DATASET RECORDS.
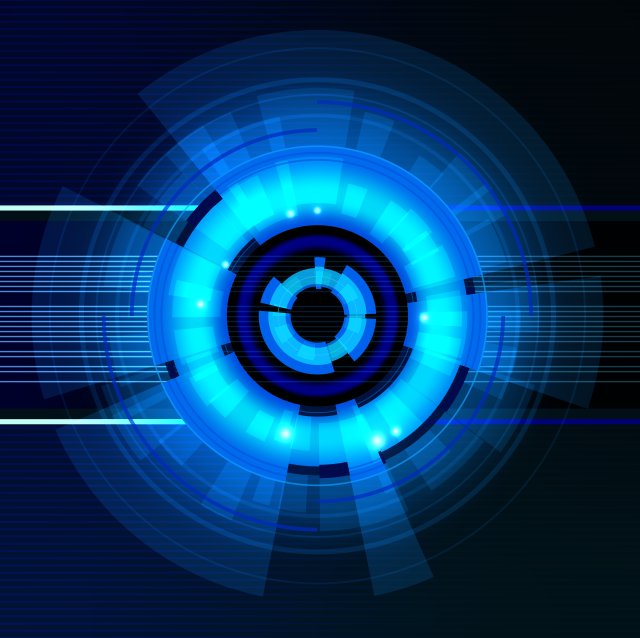
A Shadertoy shader for this background:

```glsl
const vec2 FANS[5] = vec2[5](vec2(14, 129), vec2(-19, 8), vec2(153, 197),
                             vec2(203.5, 259), vec2(281.5, 294));
const vec2 CORE[5] = vec2[5](vec2(82, 93), vec2(2, 60), vec2(-51, -3),
                             vec2(175, 287), vec2(138, 167));
// Spark position around the centre, then size
const vec3 SPARKS[8] = vec3[8](
    vec3(-.042, .160, .6), vec3(0, .165, .5), vec3(-.144, .080, .5), vec3(-.183, .018, .7),
    vec3(.168, -.003, .7), vec3(-.050, -.185, 1.1), vec3(.094, -.196, 1.2), vec3(.123, -.181, .7));

float inside(float d) { return clamp(.5 - d * iResolution.y, 0., 1.); }

float band(float x, float lo, float hi) {
    return inside(abs(x - .5 * (lo + hi)) - .5 * (hi - lo));
}

// Angular slice, limits in degrees
float wedge(vec2 polar, float from, float to) {
    float d = abs(mod(polar.y - .5 * (from + to) + 180., 360.) - 180.) - .5 * (to - from);
    return inside(radians(d) * polar.x);
}

vec3 scatter(float i) { return fract(vec3(.618, .755, .570) * i + vec3(.1, .4, .7)); }

vec3 backdrop(vec2 uv) {
    float left = 1. - smoothstep(0., .85, uv.x);
    vec3 col = mix(vec3(.003, .025, .04), vec3(.003, .025, .15), left);
    col += vec3(0, .045, .05) * (1. - smoothstep(0., .6, uv.y));
    float stripe = smoothstep(.25, .45, abs(fract(uv.y * 88.) - .5));
    col += stripe * mix(vec3(0, .008, .012), vec3(0, .005, .13), left);

    // Dark central strip with its borders
    float dy = abs(uv.y - .5065);
    col = mix(col, vec3(.006, .055, .08), inside(dy - .167));
    col = mix(col, vec3(0, 0, .16) * (1. - smoothstep(0., .3, uv.x)), inside(dy - .147));
    return col;
}

// Fine scan lines in uneven groups
float scanLines(float y) {
    float row = (.602 - y) / .00785;
    float k = floor(row);
    float shown = step(0., k) * step(k, 25.);
    if (k == 8. || k == 9. || k == 18. || k == 21. || k == 24.) shown = 0.;
    return shown * inside((abs(fract(row) - .5) - .14) * .00785);
}

void mainImage(out vec4 fragColor, in vec2 fragCoord) {
    vec2 uv = fragCoord / iResolution.xy;
    vec2 p = (fragCoord - iResolution.xy * vec2(.496, .505)) / iResolution.y;
    vec2 polar = vec2(length(p), degrees(atan(p.y, p.x)));
    float r = polar.x;
    vec3 col = backdrop(uv);

    float lines = scanLines(uv.y);
    col += lines * mix(vec3(.3, .53, .66), vec3(.1, .23, .29), smoothstep(0., .9, uv.x));

    // Bright rails above and below the strip
    float rail = inside(abs(abs(uv.y - .5065) - .1675) - .004);
    vec3 railCol = mix(vec3(.75, 1, .96), vec3(0, .75, 1), smoothstep(.1, .36, uv.x));
    railCol = mix(railCol, vec3(0, 0, .45), smoothstep(.4, .65, uv.x));
    col = mix(col, railCol, rail);

    // Wide fans and the halo
    float fan = 0., core = 0.;
    for (int i = 0; i < 5; i++) {
        fan = max(fan, wedge(polar, FANS[i].x, FANS[i].y));
        core = max(core, wedge(polar, CORE[i].x, CORE[i].y));
    }
    float fade = 1. - smoothstep(.25, .45, r);
    col += fan * inside(r - .448) * mix(vec3(.008, .075, .13), vec3(.005, .13, .25), fade);
    col += vec3(0, .16, .30) * (1. - smoothstep(.25, .4, r)) + vec3(0, .03, .07) * exp(-9. * r * r);

    // Overlapping translucent slices
    float slices = 0., shine = 0., notches = 0.;
    for (float i = 0.; i < 26.; i++) {
        vec3 h = scatter(i);
        float slice = wedge(polar, 360. * h.x, 360. * h.x + 5. + 20. * h.y);
        slices += slice * band(r, .25, .29 + .07 * h.z);
        shine += slice * band(r, .148 + .03 * h.z, .205 + .045 * h.y);
        notches = max(notches, slice * band(r, .22 + .02 * h.z, .245 + .01 * h.y) * step(.6, h.z));
    }
    col += vec3(.004, .065, .11) * min(slices, 3.);

    // Outline circles and quarter arcs
    col += vec3(.01, .10, .18) * (.7 * band(r, .366, .374) + .5 * band(r, .418, .421)
         + .6 * band(r, .345, .348) + .5 * band(r, .311, .317));
    float topRight = step(0., p.x * p.y);
    float arc = band(r, .332, .338) * topRight + band(r, .288, .294) * (1. - topRight);
    col = mix(col, vec3(0, .16, .75), .7 * arc);

    // Main ring: solid fans joined by a thinner arc
    vec3 ringCol = mix(vec3(0, .36, .92), vec3(0, .9, 1), smoothstep(.142, .185, r));
    ringCol = mix(ringCol, vec3(0, .47, .96), smoothstep(.195, .25, r));
    ringCol += vec3(0, .11, .05) * min(shine, 3.) - vec3(0, .05, .03);
    ringCol = mix(ringCol, vec3(0, .32, .85), .6 * (band(r, .243, .246) + band(r, .254, .257)));
    float joint = band(r, .158, .236);
    col = mix(col, vec3(0, .03, .2), .75 * band(r, .14, .25) * (1. - fan));
    col = mix(col, ringCol * vec3(1, .88, .98), joint);
    col = mix(col, ringCol, fan * band(r, .142, .267));
    col = mix(col, vec3(0, .04, .3), notches * (1. - fan));
    col = mix(col, vec3(.05, .62, 1), .7 * band(r, .2645, .267));

    // Black well with a navy hoop
    float well = inside(r - .142);
    vec3 wellCol = vec3(0, 0, .5) * smoothstep(.098, .115, r) * (1. - smoothstep(.121, .131, r));
    wellCol += lines * vec3(.015, .11, .18);
    col = mix(col, wellCol, well);
    col = mix(col, vec3(0, .4, .8), .6 * band(r, .151, .1525));

    // Small segmented core
    vec3 coreCol = mix(vec3(0, .38, .93), vec3(.03, .72, 1), band(r, .05, .077));
    coreCol += vec3(0, .1, .03) * step(.5, fract(polar.y / 47.)) * band(r, .045, .07);
    col = mix(col, coreCol, max(core * band(r, .042, .092), .85 * band(r, .046, .075)
        * (1. - wedge(polar, 167., 175.)) * (1. - wedge(polar, 228., 236.))));
    col = mix(col, vec3(.15, .8, 1), .5 * band(r, .061, .0625));

    // Glowing sparks
    for (int i = 0; i < 8; i++) {
        float d = length(p - SPARKS[i].xy) / SPARKS[i].z;
        col += vec3(.8, 1, .9) * exp(-d * d * 16000.) + vec3(.1, .3, .3) * exp(-d * 90.);
    }
    fragColor = vec4(clamp(col, 0., 1.), 1);
}
```
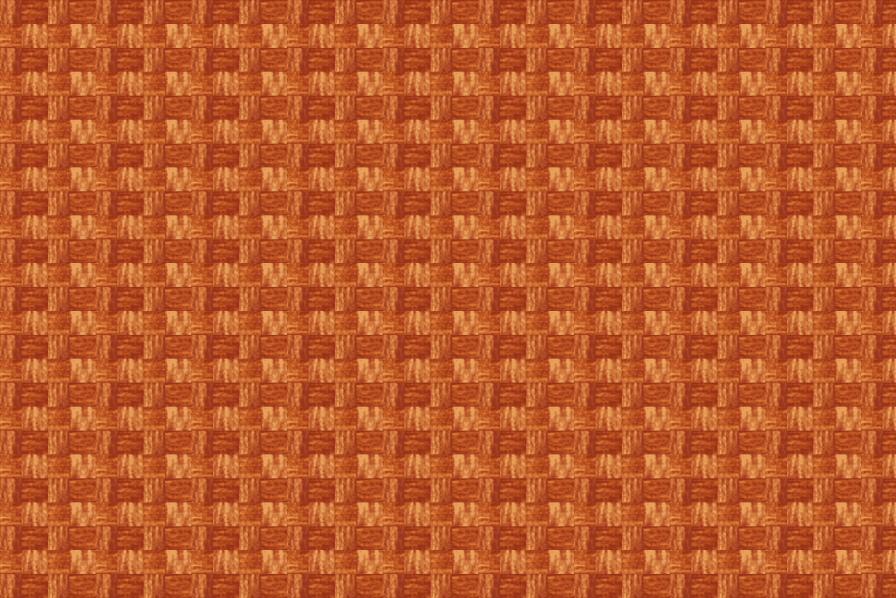
Give the GLSL for this pattern, as a Shadertoy shader.

```glsl
const float ROWS = 25.0;               // woven blocks down the canvas
const vec2 TILE = vec2(4.0, 2.0);      // blocks before the wear repeats
const float NARROW = 0.45;             // share of a column pair taken by the narrow strap
const vec2 STRANDS = vec2(8.0, 0.9);   // fibre frequency across and along a strap
const float FIBRE_CONTRAST = 1.25;
const float GRAIN_CONTRAST = 0.42;
const float SEAM_WIDTH = 0.10;
const float SEAM_DEPTH = 0.20;
const int SAMPLES = 3;                 // supersampling per axis

const vec3 SHADOW = vec3(0.60, 0.20, 0.09);
const vec3 RUST   = vec3(0.66, 0.25, 0.11);
const vec3 ORANGE = vec3(0.74, 0.33, 0.13);
const vec3 TAN    = vec3(0.82, 0.45, 0.21);
const vec3 STRAW  = vec3(0.91, 0.61, 0.32);

float hash(vec2 p) {
    vec3 q = fract(p.xyx * vec3(0.1031, 0.1030, 0.0973));
    q += dot(q, q.yzx + 33.33);
    return fract((q.x + q.y) * q.z);
}

float noise(vec2 p) {
    vec2 i = floor(p), f = fract(p);
    f = f * f * (3.0 - 2.0 * f);
    return mix(mix(hash(i), hash(i + vec2(1, 0)), f.x),
               mix(hash(i + vec2(0, 1)), hash(i + vec2(1, 1)), f.x), f.y);
}

vec3 strawRamp(float t) {
    vec3 c = mix(SHADOW, RUST, smoothstep(0.0, 0.22, t));
    c = mix(c, ORANGE, smoothstep(0.22, 0.46, t));
    c = mix(c, TAN, smoothstep(0.46, 0.72, t));
    return mix(c, STRAW, smoothstep(0.72, 1.0, t));
}

// p is measured in blocks, rightward and downward from the top left
vec3 weave(vec2 p) {
    // Alternate narrow and wide columns
    float pair = floor(p.x * 0.5);
    float f = fract(p.x * 0.5);
    float wide = step(NARROW, f);
    vec2 local = vec2(mix(f / NARROW, (f - NARROW) / (1.0 - NARROW), wide), fract(p.y));
    vec2 cell = mod(vec2(2.0 * pair + wide, floor(p.y)), TILE);
    float oddRow = cell.y;
    bool upright = wide == oddRow;

    // Base tone: pale wide straps, narrow ones lit from the left, dark crossings
    float tone;
    if (upright) {
        float bright = 0.72 + 0.07 * step(2.5, cell.x);
        tone = mix(0.48 + 0.60 * (0.48 - local.x), bright, oddRow);
    } else {
        tone = mix(0.30, 0.50, oddRow);
    }

    // Straight fibres run along the strap
    vec2 strap = upright ? local : local.yx;
    vec2 seed = cell * 19.0 + 3.0;
    vec2 bent = strap;
    bent.x += 0.05 * (noise(strap * 3.0 + seed) - 0.5);
    float fibre = 0.6 * noise(bent * STRANDS + seed)
                + 0.4 * noise(bent * STRANDS * vec2(1.7, 3.2) + seed + 41.0);
    float grain = noise(local * 13.0 + seed + 83.0);
    tone += FIBRE_CONTRAST * (fibre - 0.5) + GRAIN_CONTRAST * (grain - 0.5);

    // Shaded sides and a softer tuck at the ends
    vec2 edge = min(strap, 1.0 - strap);
    tone -= SEAM_DEPTH * (1.0 - smoothstep(0.0, SEAM_WIDTH, edge.x));
    tone -= 0.4 * SEAM_DEPTH * (1.0 - smoothstep(0.0, SEAM_WIDTH, edge.y));

    // Upright straps are a little paler and less saturated
    vec3 color = strawRamp(clamp(tone + 0.03, 0.0, 1.0));
    return upright ? color + vec3(-0.005, 0.014, 0.028) : color;
}

void mainImage(out vec4 fragColor, in vec2 fragCoord) {
    float scale = ROWS / iResolution.y;
    vec3 color = vec3(0.0);
    for (int j = 0; j < SAMPLES; j++)
    for (int i = 0; i < SAMPLES; i++) {
        vec2 offset = (vec2(i, j) + 0.5) / float(SAMPLES) - 0.5;
        vec2 pos = fragCoord + offset;
        color += weave(vec2(pos.x, iResolution.y - pos.y) * scale);
    }
    fragColor = vec4(color / float(SAMPLES * SAMPLES), 1.0);
}
```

EXERCISE INSTRUCTIONS. Determine how many lines of the entries contain the string "oddRow", and reply with nothing but the number.

FINISHED EXERCISE. 4